# Task description:
Using the entries that follow, collect the lines where the word "half" appears.

# Data to use:
*** Begin section ***

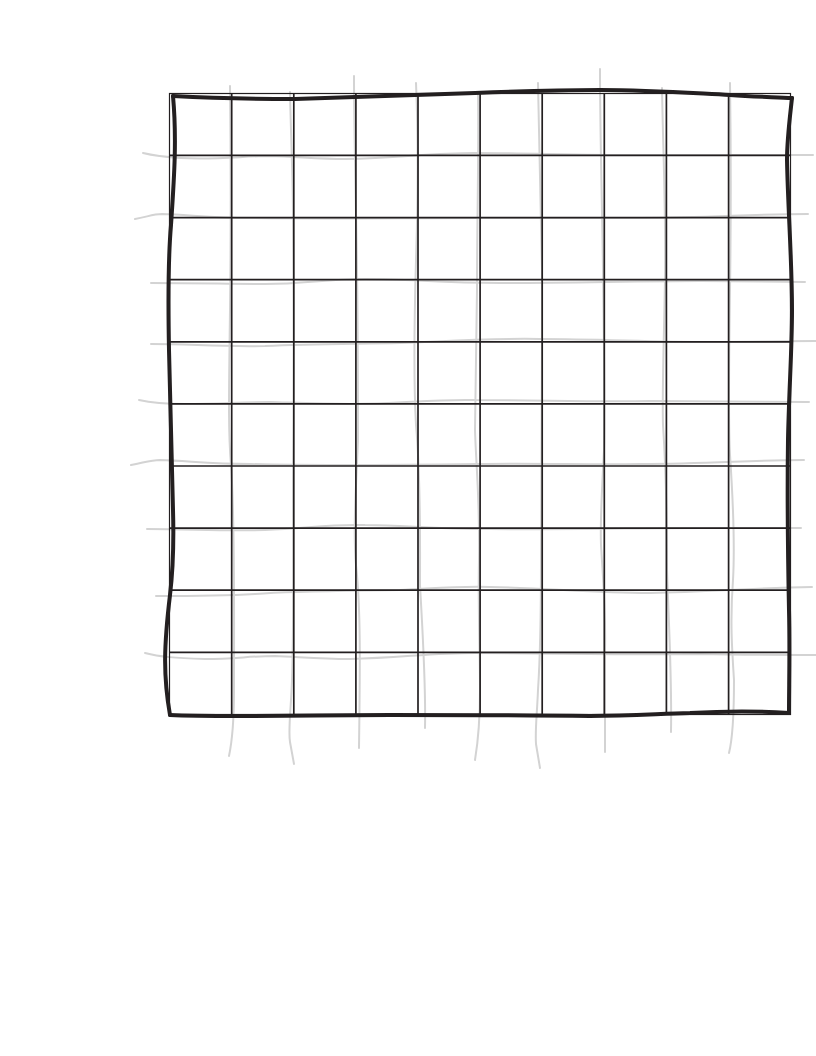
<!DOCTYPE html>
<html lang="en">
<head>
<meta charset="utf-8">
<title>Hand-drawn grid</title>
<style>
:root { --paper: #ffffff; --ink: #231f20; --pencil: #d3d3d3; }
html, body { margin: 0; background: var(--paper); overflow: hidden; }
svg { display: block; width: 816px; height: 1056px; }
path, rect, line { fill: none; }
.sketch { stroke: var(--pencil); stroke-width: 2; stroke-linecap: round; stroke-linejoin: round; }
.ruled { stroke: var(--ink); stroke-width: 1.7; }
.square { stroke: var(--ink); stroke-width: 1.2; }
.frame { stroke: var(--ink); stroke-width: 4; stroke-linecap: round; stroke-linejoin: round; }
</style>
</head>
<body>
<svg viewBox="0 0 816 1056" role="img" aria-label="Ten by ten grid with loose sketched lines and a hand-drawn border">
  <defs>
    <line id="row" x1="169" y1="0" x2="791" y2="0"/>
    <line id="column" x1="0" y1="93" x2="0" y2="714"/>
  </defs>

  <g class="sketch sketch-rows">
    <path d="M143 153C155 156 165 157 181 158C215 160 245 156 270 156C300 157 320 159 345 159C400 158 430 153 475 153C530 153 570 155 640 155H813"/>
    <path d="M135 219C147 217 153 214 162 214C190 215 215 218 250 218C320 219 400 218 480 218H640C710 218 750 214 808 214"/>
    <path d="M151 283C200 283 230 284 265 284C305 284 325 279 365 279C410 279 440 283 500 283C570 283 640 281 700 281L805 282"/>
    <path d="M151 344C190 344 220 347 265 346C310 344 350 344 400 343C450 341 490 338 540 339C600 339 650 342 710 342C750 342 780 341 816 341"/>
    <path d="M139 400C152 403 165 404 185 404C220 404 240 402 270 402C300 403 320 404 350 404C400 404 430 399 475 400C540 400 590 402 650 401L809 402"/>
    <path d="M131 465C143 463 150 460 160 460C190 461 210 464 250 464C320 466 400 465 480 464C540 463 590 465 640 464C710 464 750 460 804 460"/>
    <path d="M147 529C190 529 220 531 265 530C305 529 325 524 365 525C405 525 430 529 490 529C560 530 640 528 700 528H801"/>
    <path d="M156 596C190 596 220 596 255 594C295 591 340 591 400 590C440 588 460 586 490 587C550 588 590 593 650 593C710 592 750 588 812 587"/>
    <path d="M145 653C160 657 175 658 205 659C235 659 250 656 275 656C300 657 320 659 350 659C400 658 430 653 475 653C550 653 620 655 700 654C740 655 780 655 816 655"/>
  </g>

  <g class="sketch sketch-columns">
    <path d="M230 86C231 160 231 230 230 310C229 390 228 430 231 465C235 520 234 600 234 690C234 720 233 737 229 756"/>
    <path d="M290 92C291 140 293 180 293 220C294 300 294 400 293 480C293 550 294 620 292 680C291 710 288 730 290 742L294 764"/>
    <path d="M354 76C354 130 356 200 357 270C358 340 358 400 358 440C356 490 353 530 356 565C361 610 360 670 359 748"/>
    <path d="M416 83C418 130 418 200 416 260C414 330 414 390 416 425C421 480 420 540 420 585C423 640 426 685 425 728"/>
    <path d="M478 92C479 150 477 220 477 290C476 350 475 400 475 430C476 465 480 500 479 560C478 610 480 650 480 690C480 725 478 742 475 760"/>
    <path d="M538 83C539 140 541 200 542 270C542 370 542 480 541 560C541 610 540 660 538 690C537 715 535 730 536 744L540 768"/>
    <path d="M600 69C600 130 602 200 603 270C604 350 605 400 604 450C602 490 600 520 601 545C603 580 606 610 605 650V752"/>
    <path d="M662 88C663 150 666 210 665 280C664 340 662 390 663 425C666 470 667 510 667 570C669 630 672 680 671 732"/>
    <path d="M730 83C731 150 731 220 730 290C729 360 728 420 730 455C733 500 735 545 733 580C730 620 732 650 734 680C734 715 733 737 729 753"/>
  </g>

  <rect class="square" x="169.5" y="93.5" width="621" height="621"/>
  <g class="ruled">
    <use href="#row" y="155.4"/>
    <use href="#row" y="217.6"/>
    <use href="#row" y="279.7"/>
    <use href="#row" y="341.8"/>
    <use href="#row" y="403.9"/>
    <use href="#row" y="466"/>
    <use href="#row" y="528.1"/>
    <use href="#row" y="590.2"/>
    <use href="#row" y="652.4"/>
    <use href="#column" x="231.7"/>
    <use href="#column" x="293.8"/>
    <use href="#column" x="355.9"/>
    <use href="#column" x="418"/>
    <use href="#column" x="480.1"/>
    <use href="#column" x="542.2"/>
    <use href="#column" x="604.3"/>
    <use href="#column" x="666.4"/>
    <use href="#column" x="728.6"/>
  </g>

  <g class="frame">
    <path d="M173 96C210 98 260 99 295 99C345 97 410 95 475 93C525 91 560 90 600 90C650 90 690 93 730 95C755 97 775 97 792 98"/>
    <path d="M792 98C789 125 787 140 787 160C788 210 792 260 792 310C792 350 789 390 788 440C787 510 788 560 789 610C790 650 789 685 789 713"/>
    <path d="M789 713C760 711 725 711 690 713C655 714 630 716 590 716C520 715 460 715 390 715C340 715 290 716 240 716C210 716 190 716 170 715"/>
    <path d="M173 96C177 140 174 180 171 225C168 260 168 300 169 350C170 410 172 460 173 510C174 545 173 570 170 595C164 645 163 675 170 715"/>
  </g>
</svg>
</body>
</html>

*** End section ***
*** Begin section ***

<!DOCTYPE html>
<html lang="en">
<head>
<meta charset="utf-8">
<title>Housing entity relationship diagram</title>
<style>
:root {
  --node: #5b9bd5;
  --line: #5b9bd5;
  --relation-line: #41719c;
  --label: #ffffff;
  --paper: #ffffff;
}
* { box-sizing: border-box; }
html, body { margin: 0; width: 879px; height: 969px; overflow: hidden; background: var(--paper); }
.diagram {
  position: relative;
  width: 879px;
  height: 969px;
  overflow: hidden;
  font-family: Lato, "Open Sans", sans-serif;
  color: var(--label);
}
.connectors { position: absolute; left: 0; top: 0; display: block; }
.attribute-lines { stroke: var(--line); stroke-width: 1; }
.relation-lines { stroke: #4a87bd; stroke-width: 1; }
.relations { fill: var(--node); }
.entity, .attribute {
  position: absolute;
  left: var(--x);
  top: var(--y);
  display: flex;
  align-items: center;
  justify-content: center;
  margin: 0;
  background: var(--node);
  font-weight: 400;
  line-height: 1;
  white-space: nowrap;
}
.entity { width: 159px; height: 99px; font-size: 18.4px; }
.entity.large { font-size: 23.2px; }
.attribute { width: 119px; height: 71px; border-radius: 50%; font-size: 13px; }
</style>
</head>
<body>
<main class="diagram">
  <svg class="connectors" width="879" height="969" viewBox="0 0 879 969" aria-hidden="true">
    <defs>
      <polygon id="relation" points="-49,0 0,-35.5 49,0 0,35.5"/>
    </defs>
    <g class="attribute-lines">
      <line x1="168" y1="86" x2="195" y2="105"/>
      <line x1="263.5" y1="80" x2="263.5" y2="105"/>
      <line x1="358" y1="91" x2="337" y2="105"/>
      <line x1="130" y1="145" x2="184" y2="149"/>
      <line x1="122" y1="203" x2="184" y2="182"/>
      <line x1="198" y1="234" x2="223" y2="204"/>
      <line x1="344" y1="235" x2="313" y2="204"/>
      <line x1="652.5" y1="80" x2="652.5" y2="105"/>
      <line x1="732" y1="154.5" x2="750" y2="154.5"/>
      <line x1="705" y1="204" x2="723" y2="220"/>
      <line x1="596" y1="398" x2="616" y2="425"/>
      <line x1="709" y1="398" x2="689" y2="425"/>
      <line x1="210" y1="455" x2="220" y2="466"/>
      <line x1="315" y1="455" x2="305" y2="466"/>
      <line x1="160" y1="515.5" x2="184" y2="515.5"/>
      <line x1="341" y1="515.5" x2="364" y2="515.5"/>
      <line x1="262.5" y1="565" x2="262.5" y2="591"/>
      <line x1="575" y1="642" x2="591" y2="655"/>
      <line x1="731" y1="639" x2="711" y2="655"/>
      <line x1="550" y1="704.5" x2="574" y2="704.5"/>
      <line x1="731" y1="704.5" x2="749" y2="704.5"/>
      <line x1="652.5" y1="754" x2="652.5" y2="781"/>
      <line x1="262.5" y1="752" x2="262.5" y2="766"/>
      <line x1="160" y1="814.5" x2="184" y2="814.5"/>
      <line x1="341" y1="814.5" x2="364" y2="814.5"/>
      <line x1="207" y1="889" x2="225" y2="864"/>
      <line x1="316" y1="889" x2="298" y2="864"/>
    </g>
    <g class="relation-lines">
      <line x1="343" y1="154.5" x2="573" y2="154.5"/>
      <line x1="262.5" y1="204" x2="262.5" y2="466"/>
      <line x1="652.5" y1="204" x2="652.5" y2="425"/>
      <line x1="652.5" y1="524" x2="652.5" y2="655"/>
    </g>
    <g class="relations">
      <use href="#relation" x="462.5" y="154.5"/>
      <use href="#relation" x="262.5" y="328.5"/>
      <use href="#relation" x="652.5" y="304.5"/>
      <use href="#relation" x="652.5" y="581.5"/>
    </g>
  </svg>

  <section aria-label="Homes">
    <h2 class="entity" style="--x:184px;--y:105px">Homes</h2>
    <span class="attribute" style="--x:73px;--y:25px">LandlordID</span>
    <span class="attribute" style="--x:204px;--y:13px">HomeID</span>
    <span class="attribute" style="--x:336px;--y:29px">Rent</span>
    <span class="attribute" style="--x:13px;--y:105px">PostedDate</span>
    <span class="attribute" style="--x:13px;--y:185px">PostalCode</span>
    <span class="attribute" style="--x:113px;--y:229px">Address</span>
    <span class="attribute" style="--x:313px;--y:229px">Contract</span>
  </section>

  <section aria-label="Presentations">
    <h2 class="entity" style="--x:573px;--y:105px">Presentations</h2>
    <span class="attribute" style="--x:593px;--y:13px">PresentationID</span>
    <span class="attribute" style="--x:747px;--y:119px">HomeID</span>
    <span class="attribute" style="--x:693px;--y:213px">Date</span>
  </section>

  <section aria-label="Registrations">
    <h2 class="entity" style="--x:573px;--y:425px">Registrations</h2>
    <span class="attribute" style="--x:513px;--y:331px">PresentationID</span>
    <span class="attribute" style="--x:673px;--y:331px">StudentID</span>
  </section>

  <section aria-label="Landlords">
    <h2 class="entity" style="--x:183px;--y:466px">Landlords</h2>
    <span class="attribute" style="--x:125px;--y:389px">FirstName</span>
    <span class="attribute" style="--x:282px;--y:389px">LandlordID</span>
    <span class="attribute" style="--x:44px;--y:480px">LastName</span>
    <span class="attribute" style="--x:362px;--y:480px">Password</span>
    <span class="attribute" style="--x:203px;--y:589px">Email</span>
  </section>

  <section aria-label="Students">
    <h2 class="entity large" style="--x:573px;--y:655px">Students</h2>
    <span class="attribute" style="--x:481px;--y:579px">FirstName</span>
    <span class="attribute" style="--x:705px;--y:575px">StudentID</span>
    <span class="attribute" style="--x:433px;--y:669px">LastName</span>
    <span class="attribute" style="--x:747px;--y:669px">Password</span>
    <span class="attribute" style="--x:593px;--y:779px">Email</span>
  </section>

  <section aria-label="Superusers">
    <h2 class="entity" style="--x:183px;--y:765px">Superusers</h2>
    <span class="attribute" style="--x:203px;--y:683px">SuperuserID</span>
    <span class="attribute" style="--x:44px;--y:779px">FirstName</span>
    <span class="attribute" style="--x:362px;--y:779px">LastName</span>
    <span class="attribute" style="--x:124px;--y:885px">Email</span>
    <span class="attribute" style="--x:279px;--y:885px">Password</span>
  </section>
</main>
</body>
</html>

*** End section ***
*** Begin section ***

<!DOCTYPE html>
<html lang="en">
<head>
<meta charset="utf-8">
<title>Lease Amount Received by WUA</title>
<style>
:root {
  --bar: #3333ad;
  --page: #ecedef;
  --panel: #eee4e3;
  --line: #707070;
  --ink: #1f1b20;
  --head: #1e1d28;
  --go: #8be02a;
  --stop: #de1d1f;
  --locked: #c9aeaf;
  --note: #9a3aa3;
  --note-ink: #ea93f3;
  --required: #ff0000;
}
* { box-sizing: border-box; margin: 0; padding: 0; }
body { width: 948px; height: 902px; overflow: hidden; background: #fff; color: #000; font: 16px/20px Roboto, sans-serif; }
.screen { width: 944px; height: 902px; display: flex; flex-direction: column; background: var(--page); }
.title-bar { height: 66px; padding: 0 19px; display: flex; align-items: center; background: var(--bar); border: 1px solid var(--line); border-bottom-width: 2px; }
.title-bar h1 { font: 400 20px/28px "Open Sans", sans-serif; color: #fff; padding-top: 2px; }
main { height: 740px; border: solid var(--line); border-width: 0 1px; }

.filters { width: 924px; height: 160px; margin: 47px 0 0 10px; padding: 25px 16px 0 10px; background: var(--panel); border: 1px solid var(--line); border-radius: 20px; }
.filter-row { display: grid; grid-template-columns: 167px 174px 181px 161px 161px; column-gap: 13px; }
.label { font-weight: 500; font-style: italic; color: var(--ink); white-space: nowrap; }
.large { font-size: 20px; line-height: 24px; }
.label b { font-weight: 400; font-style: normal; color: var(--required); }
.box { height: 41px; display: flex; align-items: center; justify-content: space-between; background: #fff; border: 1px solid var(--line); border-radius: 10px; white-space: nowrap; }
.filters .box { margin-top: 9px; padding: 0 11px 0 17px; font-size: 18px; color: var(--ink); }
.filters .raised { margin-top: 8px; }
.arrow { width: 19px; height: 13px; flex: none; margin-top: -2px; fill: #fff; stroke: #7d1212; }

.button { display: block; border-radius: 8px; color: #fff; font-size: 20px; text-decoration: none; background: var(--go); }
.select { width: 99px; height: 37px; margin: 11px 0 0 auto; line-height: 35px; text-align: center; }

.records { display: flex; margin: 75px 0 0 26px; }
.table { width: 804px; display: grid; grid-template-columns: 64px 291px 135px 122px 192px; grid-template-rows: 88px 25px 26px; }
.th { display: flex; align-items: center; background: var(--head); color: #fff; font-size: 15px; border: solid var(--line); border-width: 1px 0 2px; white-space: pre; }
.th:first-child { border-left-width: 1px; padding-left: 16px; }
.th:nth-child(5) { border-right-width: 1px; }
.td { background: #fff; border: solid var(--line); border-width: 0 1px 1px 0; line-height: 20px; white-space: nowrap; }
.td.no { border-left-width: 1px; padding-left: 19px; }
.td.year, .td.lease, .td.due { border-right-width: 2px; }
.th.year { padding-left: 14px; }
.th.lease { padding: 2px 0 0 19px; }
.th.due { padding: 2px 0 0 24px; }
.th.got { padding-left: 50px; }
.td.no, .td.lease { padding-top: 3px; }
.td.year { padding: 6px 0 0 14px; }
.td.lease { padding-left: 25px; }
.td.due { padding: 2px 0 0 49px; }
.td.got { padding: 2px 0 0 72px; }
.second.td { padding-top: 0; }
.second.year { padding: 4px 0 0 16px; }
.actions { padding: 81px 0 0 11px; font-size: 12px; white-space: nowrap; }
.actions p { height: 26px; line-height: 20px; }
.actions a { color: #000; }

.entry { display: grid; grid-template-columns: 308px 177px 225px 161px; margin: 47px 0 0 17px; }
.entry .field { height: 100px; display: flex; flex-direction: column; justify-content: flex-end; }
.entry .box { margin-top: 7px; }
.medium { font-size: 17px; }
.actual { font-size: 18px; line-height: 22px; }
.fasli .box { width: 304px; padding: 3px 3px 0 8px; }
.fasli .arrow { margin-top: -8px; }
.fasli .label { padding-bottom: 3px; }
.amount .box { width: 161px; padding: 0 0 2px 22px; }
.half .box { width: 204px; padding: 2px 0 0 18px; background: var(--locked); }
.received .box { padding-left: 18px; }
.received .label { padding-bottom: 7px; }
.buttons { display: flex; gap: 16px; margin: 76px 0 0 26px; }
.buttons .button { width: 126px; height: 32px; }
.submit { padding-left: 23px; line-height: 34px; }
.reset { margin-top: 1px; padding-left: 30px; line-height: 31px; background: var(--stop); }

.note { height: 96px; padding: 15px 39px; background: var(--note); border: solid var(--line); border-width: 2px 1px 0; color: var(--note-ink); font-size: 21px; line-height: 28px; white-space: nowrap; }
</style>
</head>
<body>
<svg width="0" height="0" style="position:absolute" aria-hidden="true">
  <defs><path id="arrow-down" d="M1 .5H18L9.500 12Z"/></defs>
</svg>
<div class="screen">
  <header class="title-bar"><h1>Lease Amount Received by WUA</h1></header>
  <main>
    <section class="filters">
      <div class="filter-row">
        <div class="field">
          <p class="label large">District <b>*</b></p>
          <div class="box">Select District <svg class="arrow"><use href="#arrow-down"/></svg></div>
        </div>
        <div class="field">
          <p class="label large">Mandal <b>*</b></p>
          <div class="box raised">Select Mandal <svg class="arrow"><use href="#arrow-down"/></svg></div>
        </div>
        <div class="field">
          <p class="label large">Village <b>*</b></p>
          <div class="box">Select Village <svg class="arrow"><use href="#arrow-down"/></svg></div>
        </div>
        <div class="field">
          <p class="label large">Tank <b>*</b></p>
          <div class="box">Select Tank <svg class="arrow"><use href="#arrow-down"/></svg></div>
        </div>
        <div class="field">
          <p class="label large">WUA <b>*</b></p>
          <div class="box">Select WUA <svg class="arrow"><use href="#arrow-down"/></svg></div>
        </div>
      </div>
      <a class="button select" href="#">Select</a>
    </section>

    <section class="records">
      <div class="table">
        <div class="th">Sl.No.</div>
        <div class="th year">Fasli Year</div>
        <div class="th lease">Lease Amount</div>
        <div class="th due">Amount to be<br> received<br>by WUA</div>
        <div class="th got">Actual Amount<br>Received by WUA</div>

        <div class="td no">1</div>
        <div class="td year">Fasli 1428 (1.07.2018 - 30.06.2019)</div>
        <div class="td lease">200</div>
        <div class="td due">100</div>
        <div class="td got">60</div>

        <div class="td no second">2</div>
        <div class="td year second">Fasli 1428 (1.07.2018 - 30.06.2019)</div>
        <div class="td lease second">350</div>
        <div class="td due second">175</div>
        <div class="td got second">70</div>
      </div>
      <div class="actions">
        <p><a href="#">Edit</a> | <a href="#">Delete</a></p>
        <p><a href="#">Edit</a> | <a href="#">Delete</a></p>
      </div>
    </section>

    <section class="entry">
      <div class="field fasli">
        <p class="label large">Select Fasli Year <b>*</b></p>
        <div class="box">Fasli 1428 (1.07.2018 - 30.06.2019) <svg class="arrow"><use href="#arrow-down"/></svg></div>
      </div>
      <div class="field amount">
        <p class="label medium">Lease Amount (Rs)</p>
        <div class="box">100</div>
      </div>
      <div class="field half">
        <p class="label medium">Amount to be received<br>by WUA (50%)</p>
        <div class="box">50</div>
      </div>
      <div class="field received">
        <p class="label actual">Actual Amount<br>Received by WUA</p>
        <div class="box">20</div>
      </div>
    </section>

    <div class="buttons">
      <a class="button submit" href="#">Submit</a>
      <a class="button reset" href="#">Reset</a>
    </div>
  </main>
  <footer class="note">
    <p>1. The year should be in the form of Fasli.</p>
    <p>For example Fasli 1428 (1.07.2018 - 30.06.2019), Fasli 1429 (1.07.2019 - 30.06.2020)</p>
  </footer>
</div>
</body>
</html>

*** End section ***

# Exercise answer:
.half .box { width: 204px; padding: 2px 0 0 18px; background: var(--locked); }
      <div class="field half">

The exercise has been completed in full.